(Data records)

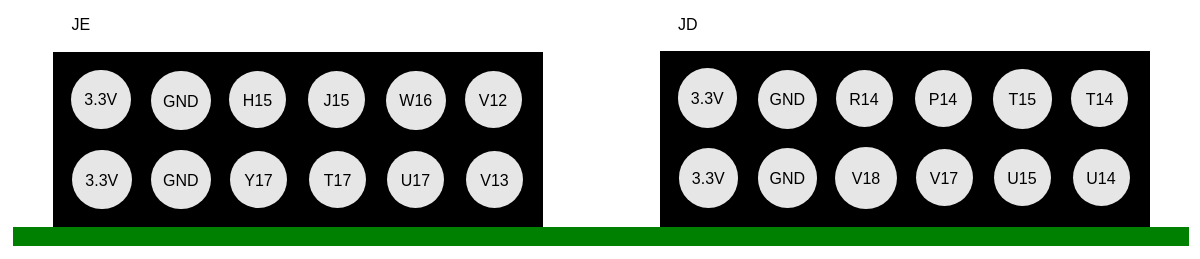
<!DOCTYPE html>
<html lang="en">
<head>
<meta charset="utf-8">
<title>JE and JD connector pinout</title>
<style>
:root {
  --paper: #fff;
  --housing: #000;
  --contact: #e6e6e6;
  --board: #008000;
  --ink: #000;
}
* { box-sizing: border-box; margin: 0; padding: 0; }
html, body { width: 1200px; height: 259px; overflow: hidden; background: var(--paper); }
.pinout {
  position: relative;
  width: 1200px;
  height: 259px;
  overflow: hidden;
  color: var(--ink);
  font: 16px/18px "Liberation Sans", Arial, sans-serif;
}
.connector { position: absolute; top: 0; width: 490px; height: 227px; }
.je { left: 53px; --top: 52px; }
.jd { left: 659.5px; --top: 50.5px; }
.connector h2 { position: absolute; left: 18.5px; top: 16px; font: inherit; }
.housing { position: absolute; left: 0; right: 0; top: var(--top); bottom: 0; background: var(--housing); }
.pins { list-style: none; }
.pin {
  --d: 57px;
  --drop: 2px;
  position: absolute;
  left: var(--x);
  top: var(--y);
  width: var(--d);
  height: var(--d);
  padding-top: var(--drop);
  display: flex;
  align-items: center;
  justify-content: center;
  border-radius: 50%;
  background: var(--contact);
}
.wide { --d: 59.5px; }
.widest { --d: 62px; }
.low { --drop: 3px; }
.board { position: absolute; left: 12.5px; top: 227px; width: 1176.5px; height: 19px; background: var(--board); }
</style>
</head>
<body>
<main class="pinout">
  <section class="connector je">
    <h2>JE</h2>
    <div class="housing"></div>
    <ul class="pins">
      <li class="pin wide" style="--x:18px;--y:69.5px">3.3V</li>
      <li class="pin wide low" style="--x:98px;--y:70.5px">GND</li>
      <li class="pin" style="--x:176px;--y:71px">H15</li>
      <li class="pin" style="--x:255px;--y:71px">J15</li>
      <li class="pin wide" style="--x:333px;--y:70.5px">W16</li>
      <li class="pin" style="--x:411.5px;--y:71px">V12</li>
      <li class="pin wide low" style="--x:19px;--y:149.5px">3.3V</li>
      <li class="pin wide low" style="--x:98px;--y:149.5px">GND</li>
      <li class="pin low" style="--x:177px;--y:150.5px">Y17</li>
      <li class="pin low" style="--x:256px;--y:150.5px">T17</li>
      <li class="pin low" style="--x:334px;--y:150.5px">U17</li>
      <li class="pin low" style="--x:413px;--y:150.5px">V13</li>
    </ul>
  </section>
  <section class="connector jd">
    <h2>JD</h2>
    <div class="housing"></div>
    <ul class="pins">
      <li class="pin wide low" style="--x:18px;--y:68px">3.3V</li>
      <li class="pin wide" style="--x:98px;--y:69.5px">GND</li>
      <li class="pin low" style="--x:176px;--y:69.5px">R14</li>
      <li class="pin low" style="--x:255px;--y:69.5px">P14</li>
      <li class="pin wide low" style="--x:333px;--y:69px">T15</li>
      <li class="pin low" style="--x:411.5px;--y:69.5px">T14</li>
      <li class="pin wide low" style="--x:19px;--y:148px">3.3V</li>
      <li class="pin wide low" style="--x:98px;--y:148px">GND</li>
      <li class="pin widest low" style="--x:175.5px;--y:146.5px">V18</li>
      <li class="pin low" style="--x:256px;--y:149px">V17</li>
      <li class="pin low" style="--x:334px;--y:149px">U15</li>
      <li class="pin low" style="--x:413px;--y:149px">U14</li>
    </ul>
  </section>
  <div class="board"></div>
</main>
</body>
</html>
--
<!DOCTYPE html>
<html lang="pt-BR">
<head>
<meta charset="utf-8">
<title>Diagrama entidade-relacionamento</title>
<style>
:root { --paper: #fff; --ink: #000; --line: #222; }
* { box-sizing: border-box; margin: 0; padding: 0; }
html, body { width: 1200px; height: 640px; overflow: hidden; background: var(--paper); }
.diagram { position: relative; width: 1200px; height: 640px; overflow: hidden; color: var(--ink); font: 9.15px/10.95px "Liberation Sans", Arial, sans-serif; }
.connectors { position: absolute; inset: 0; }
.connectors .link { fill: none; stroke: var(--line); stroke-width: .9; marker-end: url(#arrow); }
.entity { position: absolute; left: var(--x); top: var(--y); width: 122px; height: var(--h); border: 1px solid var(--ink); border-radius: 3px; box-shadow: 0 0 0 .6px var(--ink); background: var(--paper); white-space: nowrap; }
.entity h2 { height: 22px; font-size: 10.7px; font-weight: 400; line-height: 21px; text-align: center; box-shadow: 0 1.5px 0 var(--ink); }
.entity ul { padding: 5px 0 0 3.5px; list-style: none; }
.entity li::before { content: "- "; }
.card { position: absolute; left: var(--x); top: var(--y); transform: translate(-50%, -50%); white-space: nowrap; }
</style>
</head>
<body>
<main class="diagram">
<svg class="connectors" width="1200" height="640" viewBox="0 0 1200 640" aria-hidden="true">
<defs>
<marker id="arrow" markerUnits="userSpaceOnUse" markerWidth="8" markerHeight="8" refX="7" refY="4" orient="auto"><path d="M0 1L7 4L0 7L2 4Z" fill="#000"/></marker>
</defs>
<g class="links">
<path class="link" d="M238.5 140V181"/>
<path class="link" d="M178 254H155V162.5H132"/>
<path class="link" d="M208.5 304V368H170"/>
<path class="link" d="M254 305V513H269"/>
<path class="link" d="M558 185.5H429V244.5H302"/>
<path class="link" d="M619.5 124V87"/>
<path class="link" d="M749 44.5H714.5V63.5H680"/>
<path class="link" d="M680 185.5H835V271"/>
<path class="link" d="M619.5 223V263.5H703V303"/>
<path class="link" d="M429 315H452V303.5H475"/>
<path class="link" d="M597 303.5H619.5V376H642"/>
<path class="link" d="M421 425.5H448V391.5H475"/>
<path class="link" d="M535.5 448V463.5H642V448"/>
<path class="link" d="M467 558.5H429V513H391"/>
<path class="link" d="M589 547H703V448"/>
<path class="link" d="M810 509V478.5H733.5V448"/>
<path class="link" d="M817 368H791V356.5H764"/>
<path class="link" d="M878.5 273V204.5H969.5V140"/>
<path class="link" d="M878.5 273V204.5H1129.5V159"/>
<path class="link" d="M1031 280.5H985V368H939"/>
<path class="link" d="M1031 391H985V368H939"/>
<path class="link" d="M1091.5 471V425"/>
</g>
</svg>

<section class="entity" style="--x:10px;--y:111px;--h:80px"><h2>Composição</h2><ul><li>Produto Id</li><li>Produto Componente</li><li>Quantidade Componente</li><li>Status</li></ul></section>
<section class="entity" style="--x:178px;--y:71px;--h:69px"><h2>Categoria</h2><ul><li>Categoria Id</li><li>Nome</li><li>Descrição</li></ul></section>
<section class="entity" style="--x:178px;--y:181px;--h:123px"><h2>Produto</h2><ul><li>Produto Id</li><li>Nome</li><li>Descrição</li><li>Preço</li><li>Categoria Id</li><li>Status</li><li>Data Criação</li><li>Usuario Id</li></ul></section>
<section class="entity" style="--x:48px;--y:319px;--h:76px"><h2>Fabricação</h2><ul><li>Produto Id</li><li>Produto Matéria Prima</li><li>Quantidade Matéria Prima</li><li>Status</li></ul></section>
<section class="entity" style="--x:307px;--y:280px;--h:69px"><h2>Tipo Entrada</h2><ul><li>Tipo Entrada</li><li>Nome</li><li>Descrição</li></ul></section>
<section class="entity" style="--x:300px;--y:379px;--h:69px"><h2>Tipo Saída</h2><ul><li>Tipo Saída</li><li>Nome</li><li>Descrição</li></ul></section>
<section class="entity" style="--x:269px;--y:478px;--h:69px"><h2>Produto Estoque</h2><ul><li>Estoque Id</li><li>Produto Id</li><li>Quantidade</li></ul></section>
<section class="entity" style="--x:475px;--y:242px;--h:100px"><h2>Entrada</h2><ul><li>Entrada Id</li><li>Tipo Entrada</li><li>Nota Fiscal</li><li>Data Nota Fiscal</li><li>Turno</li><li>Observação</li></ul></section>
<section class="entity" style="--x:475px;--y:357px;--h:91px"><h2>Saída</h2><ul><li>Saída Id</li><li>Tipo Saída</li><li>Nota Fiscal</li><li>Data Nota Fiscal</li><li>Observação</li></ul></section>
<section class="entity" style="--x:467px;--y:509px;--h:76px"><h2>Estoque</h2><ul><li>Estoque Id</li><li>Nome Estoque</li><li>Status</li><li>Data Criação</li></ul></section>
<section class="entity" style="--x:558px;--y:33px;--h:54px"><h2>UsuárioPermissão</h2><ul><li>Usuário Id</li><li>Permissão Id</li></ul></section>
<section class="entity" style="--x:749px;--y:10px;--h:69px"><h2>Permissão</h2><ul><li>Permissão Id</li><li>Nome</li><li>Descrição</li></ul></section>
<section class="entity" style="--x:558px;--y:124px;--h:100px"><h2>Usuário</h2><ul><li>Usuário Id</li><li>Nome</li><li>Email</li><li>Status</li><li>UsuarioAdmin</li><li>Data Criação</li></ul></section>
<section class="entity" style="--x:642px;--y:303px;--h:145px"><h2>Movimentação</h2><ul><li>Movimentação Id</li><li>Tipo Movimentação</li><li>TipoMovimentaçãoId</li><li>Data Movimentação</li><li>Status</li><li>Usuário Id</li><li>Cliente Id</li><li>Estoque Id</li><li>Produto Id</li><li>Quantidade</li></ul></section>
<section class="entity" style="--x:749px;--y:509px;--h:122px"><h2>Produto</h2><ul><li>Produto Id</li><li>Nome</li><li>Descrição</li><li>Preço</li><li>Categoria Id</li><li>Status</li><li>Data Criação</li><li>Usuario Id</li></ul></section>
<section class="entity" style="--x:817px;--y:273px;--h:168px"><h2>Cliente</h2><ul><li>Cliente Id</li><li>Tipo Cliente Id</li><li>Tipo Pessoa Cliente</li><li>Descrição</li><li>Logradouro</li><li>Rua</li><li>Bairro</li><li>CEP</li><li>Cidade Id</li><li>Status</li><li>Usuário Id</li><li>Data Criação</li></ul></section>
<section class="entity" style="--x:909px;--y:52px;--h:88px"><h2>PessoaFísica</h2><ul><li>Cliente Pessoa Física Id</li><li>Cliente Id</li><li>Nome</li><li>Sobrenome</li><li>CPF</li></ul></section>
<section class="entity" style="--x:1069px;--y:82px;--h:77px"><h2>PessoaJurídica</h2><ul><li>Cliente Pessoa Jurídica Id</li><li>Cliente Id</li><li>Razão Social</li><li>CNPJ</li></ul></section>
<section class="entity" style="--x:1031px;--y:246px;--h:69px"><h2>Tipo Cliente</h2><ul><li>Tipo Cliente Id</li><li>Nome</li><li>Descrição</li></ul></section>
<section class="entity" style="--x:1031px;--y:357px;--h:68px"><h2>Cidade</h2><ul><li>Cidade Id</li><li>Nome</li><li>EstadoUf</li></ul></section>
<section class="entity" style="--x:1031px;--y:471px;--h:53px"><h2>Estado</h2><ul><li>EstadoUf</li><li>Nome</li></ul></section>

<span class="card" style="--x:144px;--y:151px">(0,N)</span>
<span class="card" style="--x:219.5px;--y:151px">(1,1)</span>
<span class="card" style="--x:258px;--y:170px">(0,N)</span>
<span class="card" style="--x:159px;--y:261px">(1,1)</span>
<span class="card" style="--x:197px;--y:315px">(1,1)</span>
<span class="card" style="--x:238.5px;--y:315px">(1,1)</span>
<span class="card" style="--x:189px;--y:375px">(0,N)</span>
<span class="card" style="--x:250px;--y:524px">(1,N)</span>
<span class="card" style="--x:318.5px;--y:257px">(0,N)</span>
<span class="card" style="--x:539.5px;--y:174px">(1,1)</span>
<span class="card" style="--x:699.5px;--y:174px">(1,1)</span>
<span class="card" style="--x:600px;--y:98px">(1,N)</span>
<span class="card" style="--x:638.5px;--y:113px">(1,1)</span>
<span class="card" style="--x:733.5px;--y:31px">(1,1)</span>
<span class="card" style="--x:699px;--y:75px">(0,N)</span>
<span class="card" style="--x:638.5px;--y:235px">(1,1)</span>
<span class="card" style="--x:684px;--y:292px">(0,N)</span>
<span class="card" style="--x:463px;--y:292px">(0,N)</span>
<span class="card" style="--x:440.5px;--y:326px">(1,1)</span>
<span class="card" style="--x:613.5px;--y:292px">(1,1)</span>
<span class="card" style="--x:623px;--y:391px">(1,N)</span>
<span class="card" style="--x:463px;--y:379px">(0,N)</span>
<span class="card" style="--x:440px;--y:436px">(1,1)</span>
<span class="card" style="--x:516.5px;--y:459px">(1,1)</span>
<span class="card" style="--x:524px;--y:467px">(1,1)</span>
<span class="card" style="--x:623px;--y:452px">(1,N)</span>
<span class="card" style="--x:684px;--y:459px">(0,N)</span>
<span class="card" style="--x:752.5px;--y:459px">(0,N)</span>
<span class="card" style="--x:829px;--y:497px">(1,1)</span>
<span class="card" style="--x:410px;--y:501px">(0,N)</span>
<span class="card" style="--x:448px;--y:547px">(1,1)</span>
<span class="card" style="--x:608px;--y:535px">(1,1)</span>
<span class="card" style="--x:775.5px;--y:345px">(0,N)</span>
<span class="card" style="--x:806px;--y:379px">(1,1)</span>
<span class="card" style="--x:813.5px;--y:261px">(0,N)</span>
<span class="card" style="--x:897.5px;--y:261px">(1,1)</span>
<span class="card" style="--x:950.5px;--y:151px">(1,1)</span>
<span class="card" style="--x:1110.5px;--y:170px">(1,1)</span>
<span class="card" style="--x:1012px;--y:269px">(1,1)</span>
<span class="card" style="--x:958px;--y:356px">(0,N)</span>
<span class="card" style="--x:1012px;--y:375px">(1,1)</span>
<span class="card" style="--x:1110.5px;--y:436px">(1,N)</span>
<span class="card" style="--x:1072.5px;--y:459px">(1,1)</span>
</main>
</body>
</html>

◆ EXERCISE AIM ◆
Go line by line through the data, copying each one that contains the word "pinout".

◆ OUTPUT FOR THIS EXERCISE ◆
<title>JE and JD connector pinout</title>
.pinout {
<main class="pinout">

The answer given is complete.